[Stored records]
※

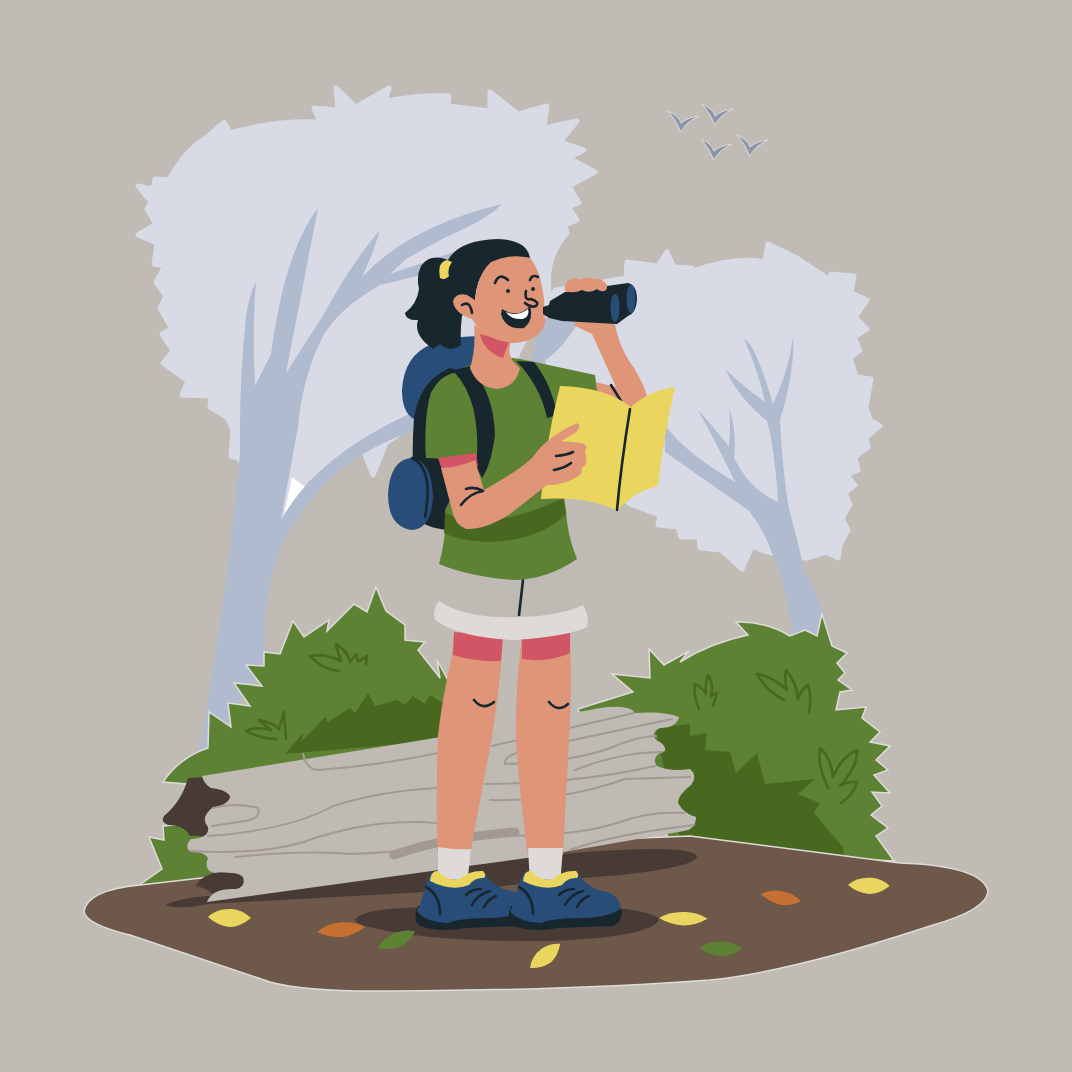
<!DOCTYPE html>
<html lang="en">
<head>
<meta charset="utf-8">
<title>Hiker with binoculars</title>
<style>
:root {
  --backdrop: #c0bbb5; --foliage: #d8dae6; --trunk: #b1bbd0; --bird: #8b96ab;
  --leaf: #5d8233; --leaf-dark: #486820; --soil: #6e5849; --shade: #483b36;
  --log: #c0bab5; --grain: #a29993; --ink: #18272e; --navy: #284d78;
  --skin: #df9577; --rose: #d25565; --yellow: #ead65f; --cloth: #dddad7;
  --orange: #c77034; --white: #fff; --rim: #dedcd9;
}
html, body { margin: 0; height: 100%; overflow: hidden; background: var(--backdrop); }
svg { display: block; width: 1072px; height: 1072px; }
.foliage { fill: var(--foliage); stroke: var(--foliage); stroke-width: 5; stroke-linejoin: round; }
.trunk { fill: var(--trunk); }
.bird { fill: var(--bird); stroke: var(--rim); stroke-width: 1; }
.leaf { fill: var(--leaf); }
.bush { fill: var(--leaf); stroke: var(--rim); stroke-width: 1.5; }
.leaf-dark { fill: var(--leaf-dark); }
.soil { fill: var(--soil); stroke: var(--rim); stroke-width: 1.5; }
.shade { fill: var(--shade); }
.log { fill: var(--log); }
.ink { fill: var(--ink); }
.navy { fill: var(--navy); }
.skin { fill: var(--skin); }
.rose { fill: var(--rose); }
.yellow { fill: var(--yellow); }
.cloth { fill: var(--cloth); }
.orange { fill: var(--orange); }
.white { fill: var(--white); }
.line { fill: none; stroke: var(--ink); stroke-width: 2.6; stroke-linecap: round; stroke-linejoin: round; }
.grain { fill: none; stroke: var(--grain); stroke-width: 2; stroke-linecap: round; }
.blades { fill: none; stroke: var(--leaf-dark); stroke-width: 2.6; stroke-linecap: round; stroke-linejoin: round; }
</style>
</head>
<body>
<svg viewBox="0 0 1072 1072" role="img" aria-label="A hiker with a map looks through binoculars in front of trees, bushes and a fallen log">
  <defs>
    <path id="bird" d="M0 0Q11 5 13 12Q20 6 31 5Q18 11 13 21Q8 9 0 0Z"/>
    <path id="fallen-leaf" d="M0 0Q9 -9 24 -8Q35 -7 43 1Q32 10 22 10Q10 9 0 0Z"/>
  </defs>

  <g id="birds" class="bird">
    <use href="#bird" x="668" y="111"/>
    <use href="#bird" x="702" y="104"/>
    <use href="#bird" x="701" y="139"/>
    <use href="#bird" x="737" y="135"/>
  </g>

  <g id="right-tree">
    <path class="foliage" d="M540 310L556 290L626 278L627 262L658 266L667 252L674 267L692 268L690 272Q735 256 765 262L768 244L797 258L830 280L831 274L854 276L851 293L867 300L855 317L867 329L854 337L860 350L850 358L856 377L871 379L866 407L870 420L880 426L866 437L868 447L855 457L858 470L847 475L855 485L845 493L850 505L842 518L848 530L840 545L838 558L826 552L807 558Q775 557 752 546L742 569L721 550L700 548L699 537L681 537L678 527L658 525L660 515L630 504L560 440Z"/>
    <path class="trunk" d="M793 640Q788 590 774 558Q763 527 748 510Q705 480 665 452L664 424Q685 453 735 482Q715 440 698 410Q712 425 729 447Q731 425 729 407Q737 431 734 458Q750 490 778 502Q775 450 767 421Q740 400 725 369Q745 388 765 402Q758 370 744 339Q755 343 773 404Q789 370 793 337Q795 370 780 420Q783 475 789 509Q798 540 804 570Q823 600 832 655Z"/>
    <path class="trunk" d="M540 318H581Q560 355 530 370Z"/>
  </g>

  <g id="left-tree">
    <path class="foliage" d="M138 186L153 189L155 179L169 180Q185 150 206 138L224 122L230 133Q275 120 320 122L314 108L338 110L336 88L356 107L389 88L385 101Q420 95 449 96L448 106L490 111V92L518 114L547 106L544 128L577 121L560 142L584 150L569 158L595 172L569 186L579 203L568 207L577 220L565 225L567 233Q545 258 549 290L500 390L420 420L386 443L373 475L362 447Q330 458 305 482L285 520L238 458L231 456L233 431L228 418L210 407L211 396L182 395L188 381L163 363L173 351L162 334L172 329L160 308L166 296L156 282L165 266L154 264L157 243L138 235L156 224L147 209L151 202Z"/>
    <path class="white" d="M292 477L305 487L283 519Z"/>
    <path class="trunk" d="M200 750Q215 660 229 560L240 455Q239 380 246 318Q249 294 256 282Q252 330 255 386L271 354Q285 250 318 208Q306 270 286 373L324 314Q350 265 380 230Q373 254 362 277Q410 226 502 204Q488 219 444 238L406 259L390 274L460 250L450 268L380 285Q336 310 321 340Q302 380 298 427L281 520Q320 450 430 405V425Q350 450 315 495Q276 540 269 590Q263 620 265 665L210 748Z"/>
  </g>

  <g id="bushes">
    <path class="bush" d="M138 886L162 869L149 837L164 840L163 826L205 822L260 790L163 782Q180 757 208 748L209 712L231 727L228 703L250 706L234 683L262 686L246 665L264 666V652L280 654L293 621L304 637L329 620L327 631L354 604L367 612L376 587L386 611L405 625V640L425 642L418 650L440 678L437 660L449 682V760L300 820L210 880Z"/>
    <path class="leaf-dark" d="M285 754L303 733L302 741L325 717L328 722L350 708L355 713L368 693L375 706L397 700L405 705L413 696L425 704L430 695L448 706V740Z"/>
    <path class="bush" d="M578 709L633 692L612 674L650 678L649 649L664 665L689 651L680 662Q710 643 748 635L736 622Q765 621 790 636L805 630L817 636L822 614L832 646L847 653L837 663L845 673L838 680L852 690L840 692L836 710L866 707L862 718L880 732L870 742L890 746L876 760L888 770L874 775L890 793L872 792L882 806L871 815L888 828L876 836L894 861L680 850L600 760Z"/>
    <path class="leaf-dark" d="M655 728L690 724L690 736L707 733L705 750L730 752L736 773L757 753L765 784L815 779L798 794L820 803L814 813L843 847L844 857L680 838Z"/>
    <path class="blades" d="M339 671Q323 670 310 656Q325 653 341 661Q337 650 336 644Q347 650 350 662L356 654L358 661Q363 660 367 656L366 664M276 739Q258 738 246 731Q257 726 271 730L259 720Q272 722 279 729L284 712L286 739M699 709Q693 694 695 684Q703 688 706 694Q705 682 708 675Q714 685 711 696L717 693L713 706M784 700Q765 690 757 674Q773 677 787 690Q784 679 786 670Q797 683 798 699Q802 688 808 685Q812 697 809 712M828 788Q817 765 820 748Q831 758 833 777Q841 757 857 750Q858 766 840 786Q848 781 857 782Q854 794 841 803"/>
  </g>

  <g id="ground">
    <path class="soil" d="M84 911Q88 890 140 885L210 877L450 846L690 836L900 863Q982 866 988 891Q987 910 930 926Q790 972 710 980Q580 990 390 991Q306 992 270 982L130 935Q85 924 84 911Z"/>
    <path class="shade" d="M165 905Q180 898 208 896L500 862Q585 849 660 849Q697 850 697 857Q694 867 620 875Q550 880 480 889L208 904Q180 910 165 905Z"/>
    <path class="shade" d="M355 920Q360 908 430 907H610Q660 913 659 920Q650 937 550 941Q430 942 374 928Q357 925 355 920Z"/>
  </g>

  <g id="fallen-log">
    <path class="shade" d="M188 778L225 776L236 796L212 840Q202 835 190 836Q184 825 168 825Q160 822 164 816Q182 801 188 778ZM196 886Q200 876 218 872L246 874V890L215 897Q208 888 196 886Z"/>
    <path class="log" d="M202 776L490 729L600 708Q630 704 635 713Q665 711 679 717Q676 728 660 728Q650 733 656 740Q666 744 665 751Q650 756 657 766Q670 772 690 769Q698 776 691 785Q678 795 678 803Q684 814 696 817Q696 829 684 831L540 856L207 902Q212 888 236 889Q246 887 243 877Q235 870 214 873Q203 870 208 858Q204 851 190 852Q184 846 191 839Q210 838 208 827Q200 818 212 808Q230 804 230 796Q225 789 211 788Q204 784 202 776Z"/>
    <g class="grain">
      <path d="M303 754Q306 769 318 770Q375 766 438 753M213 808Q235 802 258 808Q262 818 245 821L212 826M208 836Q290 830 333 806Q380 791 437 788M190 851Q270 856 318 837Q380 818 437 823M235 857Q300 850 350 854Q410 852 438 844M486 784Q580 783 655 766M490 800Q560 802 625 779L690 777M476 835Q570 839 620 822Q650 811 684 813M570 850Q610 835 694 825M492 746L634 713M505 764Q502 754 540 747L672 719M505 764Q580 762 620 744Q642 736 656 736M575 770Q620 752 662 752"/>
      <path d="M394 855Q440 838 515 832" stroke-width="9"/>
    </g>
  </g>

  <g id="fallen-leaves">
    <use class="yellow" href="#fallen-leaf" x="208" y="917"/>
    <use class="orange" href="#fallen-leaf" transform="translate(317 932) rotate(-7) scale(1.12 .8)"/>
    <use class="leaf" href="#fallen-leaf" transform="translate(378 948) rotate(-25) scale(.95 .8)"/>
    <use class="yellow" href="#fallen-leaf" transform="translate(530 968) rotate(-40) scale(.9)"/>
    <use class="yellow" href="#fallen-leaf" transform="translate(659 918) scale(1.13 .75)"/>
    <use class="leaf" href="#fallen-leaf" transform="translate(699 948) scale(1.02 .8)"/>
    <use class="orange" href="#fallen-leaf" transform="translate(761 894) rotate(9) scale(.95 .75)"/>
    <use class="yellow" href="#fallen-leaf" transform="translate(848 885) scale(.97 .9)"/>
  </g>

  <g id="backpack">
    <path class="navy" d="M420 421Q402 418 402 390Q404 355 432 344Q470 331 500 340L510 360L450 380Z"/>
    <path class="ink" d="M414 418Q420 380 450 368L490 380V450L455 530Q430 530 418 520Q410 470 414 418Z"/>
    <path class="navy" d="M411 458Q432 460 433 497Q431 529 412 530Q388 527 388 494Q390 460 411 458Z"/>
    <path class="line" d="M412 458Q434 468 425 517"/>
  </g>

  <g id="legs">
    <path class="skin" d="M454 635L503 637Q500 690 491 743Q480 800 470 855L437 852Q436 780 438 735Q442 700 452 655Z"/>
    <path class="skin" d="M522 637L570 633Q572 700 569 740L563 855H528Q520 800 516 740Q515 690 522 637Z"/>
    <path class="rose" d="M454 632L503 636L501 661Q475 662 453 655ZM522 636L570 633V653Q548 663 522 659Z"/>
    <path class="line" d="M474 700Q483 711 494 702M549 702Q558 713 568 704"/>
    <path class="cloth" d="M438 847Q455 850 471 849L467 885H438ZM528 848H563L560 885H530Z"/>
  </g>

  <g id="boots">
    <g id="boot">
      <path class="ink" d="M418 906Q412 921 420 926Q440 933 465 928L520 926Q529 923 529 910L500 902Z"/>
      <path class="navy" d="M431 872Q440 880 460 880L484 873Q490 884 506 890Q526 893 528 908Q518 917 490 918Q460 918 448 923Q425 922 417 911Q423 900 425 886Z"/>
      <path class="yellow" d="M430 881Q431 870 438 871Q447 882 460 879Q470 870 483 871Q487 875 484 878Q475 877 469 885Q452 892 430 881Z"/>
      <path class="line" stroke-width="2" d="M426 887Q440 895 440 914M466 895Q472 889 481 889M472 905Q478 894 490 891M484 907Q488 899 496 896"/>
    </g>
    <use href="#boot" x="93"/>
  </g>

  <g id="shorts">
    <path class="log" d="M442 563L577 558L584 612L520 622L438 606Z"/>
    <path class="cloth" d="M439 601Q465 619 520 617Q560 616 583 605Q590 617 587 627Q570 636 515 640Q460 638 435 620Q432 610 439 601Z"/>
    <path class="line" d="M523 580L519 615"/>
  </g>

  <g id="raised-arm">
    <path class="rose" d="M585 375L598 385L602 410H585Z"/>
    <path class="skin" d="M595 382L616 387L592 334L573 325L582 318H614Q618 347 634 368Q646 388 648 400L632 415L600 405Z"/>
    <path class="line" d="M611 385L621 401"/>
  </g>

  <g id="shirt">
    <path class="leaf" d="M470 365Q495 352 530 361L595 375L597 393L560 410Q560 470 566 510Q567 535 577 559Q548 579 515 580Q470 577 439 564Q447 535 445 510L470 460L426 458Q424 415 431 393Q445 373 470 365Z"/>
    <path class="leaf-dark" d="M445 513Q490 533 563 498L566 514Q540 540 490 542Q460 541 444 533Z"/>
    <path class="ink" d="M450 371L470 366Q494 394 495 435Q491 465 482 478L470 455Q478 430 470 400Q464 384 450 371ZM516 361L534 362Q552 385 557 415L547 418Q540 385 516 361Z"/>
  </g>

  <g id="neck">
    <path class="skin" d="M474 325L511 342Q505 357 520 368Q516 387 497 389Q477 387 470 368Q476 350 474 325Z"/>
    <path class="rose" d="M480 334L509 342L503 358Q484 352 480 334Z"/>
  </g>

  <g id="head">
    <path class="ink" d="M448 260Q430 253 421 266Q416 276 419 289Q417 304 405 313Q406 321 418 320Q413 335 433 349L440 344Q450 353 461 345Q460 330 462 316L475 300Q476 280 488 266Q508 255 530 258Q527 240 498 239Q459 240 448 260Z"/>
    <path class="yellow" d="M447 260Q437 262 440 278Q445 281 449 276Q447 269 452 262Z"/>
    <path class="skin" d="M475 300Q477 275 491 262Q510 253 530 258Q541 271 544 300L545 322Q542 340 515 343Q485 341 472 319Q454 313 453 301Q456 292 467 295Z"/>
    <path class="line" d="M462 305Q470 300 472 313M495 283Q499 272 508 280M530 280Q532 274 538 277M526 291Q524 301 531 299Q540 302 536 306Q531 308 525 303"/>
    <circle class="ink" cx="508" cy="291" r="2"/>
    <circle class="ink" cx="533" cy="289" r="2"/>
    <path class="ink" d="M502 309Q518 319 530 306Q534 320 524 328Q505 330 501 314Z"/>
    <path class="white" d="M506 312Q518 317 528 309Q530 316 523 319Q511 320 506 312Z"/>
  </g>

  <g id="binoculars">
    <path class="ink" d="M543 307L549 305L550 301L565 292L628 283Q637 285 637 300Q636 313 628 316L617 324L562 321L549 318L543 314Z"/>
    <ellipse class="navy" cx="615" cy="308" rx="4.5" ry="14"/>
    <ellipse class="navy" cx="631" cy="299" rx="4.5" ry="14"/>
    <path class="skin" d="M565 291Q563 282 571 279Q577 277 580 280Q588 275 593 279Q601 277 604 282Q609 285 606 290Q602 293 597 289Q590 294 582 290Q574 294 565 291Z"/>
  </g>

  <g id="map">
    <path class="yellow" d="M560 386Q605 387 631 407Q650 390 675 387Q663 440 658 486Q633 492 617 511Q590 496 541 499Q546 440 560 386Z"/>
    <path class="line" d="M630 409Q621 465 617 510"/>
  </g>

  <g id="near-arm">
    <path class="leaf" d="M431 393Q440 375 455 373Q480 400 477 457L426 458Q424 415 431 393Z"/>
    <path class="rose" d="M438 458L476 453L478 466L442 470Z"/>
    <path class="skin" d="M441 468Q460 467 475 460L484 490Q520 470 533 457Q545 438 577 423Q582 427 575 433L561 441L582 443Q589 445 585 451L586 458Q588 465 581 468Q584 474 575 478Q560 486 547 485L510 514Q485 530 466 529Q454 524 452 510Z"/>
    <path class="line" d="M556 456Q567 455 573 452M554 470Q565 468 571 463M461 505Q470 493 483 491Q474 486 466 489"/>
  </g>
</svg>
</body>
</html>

※

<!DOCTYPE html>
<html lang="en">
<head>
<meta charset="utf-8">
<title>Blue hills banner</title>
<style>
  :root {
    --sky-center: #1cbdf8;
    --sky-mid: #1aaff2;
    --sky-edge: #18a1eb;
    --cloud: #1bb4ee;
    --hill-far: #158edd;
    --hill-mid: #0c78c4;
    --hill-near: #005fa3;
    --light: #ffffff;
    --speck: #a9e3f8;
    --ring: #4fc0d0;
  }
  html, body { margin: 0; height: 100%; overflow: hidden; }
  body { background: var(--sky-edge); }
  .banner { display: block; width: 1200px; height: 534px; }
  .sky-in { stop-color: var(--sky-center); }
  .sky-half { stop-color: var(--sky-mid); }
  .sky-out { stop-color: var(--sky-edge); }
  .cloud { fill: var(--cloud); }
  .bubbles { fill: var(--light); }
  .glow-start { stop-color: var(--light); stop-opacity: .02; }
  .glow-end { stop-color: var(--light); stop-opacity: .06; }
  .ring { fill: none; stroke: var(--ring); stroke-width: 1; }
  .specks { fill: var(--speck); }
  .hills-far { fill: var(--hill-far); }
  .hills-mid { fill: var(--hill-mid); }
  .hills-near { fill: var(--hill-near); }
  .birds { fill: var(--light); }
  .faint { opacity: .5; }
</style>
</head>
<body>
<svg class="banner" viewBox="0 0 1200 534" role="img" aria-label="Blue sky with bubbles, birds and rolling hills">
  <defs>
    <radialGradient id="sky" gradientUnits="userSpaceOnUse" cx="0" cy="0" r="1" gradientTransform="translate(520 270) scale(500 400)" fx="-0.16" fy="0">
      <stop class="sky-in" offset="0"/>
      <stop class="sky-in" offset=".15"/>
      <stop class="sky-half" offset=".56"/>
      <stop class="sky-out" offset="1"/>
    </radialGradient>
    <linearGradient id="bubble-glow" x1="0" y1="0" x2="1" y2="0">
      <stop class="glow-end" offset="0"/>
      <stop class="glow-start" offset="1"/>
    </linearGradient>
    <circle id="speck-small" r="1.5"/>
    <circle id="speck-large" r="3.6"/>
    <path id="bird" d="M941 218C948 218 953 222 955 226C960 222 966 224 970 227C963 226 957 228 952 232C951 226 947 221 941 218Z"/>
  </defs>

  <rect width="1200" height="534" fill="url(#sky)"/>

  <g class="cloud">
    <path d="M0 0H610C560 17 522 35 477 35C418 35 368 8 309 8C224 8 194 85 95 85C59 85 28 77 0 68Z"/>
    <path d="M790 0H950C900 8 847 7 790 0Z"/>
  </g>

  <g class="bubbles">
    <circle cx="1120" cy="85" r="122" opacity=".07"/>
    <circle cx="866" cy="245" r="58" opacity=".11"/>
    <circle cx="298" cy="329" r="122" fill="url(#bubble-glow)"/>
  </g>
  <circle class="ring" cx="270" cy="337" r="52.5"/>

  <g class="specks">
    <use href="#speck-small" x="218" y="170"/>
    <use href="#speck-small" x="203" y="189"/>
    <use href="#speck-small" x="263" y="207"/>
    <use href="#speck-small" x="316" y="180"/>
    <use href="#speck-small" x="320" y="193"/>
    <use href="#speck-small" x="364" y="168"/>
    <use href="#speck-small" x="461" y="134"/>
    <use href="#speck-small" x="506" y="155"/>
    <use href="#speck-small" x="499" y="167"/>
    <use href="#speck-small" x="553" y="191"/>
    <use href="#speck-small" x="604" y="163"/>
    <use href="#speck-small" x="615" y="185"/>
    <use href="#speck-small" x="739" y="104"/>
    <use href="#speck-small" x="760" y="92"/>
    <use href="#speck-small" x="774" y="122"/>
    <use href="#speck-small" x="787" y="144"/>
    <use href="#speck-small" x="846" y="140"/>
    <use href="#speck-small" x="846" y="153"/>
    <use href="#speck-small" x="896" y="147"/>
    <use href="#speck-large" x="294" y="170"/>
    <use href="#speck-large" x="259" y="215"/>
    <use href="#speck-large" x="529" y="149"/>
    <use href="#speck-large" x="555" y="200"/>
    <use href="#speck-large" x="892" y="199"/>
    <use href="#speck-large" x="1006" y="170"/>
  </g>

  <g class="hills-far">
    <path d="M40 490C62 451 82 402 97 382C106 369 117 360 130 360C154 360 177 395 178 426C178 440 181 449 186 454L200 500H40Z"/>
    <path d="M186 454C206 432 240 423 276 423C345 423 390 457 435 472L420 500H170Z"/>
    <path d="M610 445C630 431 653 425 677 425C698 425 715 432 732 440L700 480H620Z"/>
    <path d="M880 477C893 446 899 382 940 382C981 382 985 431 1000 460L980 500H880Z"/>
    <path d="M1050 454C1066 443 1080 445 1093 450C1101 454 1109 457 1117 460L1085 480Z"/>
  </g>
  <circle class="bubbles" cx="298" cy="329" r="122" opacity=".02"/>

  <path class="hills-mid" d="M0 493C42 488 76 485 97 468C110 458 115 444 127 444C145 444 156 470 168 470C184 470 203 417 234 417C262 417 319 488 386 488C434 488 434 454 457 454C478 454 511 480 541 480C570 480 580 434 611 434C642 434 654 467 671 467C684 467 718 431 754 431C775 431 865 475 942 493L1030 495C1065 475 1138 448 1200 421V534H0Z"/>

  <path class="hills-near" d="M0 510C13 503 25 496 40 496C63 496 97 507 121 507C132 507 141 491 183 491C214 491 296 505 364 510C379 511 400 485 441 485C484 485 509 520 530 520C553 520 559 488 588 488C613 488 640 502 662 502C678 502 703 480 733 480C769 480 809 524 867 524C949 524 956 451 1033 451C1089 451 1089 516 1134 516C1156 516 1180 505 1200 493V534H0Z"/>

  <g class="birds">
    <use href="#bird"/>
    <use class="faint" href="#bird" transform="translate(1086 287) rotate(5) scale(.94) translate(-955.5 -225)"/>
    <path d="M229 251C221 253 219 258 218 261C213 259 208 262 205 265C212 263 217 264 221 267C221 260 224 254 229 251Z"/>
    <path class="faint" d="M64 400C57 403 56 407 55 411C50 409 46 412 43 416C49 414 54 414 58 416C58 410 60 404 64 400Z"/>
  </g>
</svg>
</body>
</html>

※

◆ WHAT THIS TASK INVOLVES
Write only the number of lines in the entries where the string "circle" occurs.

◆ FINISHED TASK
9